#### Exercise description
Can you copy out the data exactly? Leave the images out.

(Stored entries)
_____

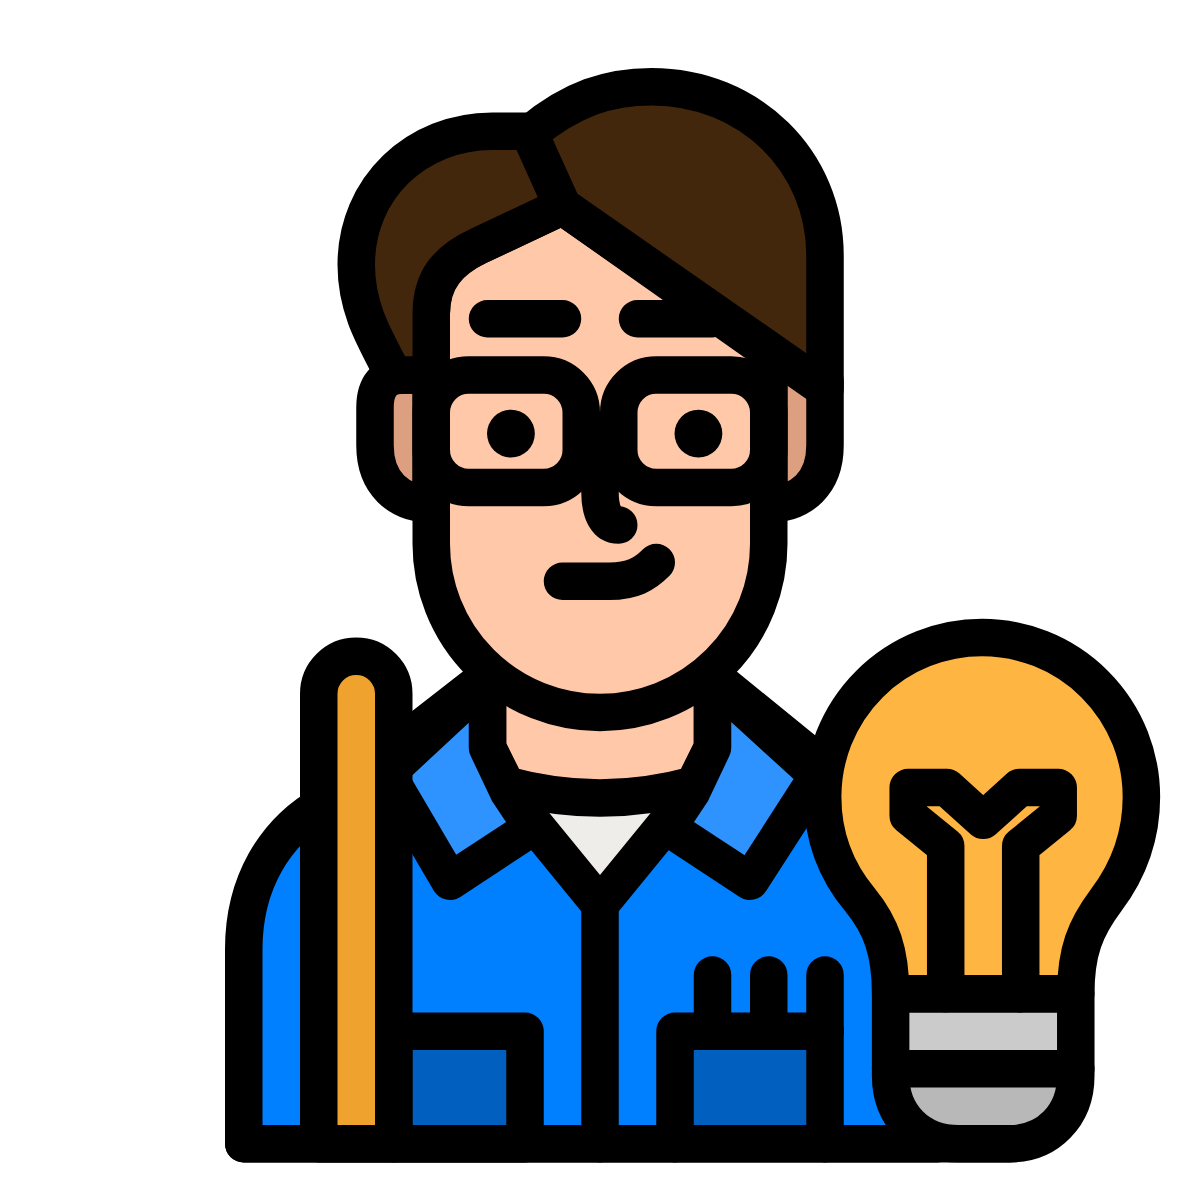
<!DOCTYPE html>
<html lang="en">
<head>
<meta charset="utf-8">
<title>Technician with light bulb</title>
<style>
  :root {
    --paper: #ffffff;
    --ink: #000000;
    --skin: #ffc9a9;
    --skin-shade: #dc9f7f;
    --hair: #43270c;
    --uniform: #007fff;
    --collar: #2f93ff;
    --pocket: #005fbf;
    --shirt: #efedea;
    --stick: #f0a22e;
    --bulb: #ffb542;
    --metal-light: #cbcbcb;
    --metal-dark: #b8b8b8;
  }
  html, body { margin: 0; background: var(--paper); overflow: hidden; }
  .icon { display: block; width: 1200px; height: 1200px; }
  .outlined { stroke: var(--ink); stroke-width: 16; stroke-linecap: round; stroke-linejoin: round; }
  .line { fill: none; }
  .uniform { fill: var(--uniform); }
  .collar { fill: var(--collar); }
  .pocket { fill: var(--pocket); }
  .shirt { fill: var(--shirt); }
  .skin { fill: var(--skin); }
  .ear { fill: var(--skin-shade); }
  .hair { fill: var(--hair); }
  .stick { fill: var(--stick); }
  .glass { fill: var(--bulb); }
  .cap-top { fill: var(--metal-light); }
  .cap-base { fill: var(--metal-dark); }
  .pupil { fill: var(--ink); }
</style>
</head>
<body>
<svg class="icon" viewBox="0 0 512 512" role="img" aria-label="Technician in blue uniform holding a stick, with a light bulb">
  <defs>
    <rect id="lens" width="64" height="48" rx="16"/>
    <circle id="pupil" r="10.2"/>
    <path id="pen" d="M0 0V24"/>
  </defs>

  <g id="torso" class="outlined">
    <path class="uniform" d="M104 488V405C104 377 117 355 138 343L206 290H306L360 334L400 420V488Z"/>
    <path class="line" d="M256 388V488"/>
    <path class="pocket" d="M168 440H224V488H168Z"/>
    <path class="pocket" d="M288 440H352V488H288Z" stroke="none"/>
    <path class="line" d="M288 488V440H352"/>
    <path class="line" d="M352 440V488"/>
    <use href="#pen" x="304" y="416"/>
    <use href="#pen" x="328" y="416"/>
    <use href="#pen" x="352" y="416"/>
    <path class="shirt" d="M216 337H296L256 386Z"/>
    <path class="skin" d="M208 284V319L216 335Q256 346 296 335L304 319V284Z"/>
    <path class="collar" d="M208 290V319L217 338L227 353L192 376L165 330Z"/>
    <path class="collar" d="M304 290V319L295 338L285 353L320 376L349 331Z"/>
  </g>

  <path id="stick" class="outlined stick" d="M136 488V296A16 16 0 0 1 168 296V488Z"/>

  <g id="head" class="outlined">
    <path class="ear" d="M184 160H172Q160 160 160 174V190C160 206 170 215 184 215Z"/>
    <path class="ear" d="M328 152L352 162V190C352 206 342 215 328 215Z"/>
    <path class="skin" d="M184 134C184 119 192 111 204 105L240 88L328 150V232A72 72 0 0 1 184 232Z"/>
    <path class="hair" d="M226 56H210C178 56 152 80 152 113C152 131 159 143 168 160H184V134C184 119 191 111 204 105L240 88Z"/>
    <path class="hair" d="M226 57C244 42 260 37 278 37C320 37 352 69 352 109V166L240 88Z"/>
  </g>

  <g id="face">
    <g class="outlined line">
      <path d="M208 136H240M272 136H304"/>
      <use href="#lens" x="184" y="160"/>
      <use href="#lens" x="264" y="160"/>
      <path d="M250 184H262"/>
      <path d="M256 184V210C256 219 259 224 264 224"/>
      <path d="M240 248H260C270 248 275 245 280 240"/>
    </g>
    <g class="pupil">
      <use href="#pupil" x="218" y="185"/>
      <use href="#pupil" x="298" y="185"/>
    </g>
  </g>

  <g id="light-bulb" class="outlined">
    <path class="cap-top" d="M380 424H459V456H380Z"/>
    <path class="cap-base" d="M380 456H459V459C459 476 447 488 431 488H409C392 488 380 476 380 459Z"/>
    <path class="glass" d="M380 424C380 406 376 395 367 384C357 372 351 358 351 340A68 68 0 0 1 487 340C487 358 481 372 472 384C463 396 459 406 459 424Z"/>
    <path class="line" d="M403.500 424V361L387.500 348V336H404L419.500 350L435 336H451.500V348L435.500 361V424"/>
  </g>

  <path id="baseline" class="outlined line" d="M104 488H431"/>
</svg>
</body>
</html>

_____

#### Answer to the problem
<!DOCTYPE html>
<html lang="en">
<head>
<meta charset="utf-8">
<title>Technician with light bulb</title>
<style>
  :root {
    --paper: #ffffff;
    --ink: #000000;
    --skin: #ffc9a9;
    --skin-shade: #dc9f7f;
    --hair: #43270c;
    --uniform: #007fff;
    --collar: #2f93ff;
    --pocket: #005fbf;
    --shirt: #efedea;
    --stick: #f0a22e;
    --bulb: #ffb542;
    --metal-light: #cbcbcb;
    --metal-dark: #b8b8b8;
  }
  html, body { margin: 0; background: var(--paper); overflow: hidden; }
  .icon { display: block; width: 1200px; height: 1200px; }
  .outlined { stroke: var(--ink); stroke-width: 16; stroke-linecap: round; stroke-linejoin: round; }
  .line { fill: none; }
  .uniform { fill: var(--uniform); }
  .collar { fill: var(--collar); }
  .pocket { fill: var(--pocket); }
  .shirt { fill: var(--shirt); }
  .skin { fill: var(--skin); }
  .ear { fill: var(--skin-shade); }
  .hair { fill: var(--hair); }
  .stick { fill: var(--stick); }
  .glass { fill: var(--bulb); }
  .cap-top { fill: var(--metal-light); }
  .cap-base { fill: var(--metal-dark); }
  .pupil { fill: var(--ink); }
</style>
</head>
<body>
<svg class="icon" viewBox="0 0 512 512" role="img" aria-label="Technician in blue uniform holding a stick, with a light bulb">
  <defs>
    <rect id="lens" width="64" height="48" rx="16"/>
    <circle id="pupil" r="10.2"/>
    <path id="pen" d="M0 0V24"/>
  </defs>

  <g id="torso" class="outlined">
    <path class="uniform" d="M104 488V405C104 377 117 355 138 343L206 290H306L360 334L400 420V488Z"/>
    <path class="line" d="M256 388V488"/>
    <path class="pocket" d="M168 440H224V488H168Z"/>
    <path class="pocket" d="M288 440H352V488H288Z" stroke="none"/>
    <path class="line" d="M288 488V440H352"/>
    <path class="line" d="M352 440V488"/>
    <use href="#pen" x="304" y="416"/>
    <use href="#pen" x="328" y="416"/>
    <use href="#pen" x="352" y="416"/>
    <path class="shirt" d="M216 337H296L256 386Z"/>
    <path class="skin" d="M208 284V319L216 335Q256 346 296 335L304 319V284Z"/>
    <path class="collar" d="M208 290V319L217 338L227 353L192 376L165 330Z"/>
    <path class="collar" d="M304 290V319L295 338L285 353L320 376L349 331Z"/>
  </g>

  <path id="stick" class="outlined stick" d="M136 488V296A16 16 0 0 1 168 296V488Z"/>

  <g id="head" class="outlined">
    <path class="ear" d="M184 160H172Q160 160 160 174V190C160 206 170 215 184 215Z"/>
    <path class="ear" d="M328 152L352 162V190C352 206 342 215 328 215Z"/>
    <path class="skin" d="M184 134C184 119 192 111 204 105L240 88L328 150V232A72 72 0 0 1 184 232Z"/>
    <path class="hair" d="M226 56H210C178 56 152 80 152 113C152 131 159 143 168 160H184V134C184 119 191 111 204 105L240 88Z"/>
    <path class="hair" d="M226 57C244 42 260 37 278 37C320 37 352 69 352 109V166L240 88Z"/>
  </g>

  <g id="face">
    <g class="outlined line">
      <path d="M208 136H240M272 136H304"/>
      <use href="#lens" x="184" y="160"/>
      <use href="#lens" x="264" y="160"/>
      <path d="M250 184H262"/>
      <path d="M256 184V210C256 219 259 224 264 224"/>
      <path d="M240 248H260C270 248 275 245 280 240"/>
    </g>
    <g class="pupil">
      <use href="#pupil" x="218" y="185"/>
      <use href="#pupil" x="298" y="185"/>
    </g>
  </g>

  <g id="light-bulb" class="outlined">
    <path class="cap-top" d="M380 424H459V456H380Z"/>
    <path class="cap-base" d="M380 456H459V459C459 476 447 488 431 488H409C392 488 380 476 380 459Z"/>
    <path class="glass" d="M380 424C380 406 376 395 367 384C357 372 351 358 351 340A68 68 0 0 1 487 340C487 358 481 372 472 384C463 396 459 406 459 424Z"/>
    <path class="line" d="M403.500 424V361L387.500 348V336H404L419.500 350L435 336H451.500V348L435.500 361V424"/>
  </g>

  <path id="baseline" class="outlined line" d="M104 488H431"/>
</svg>
</body>
</html>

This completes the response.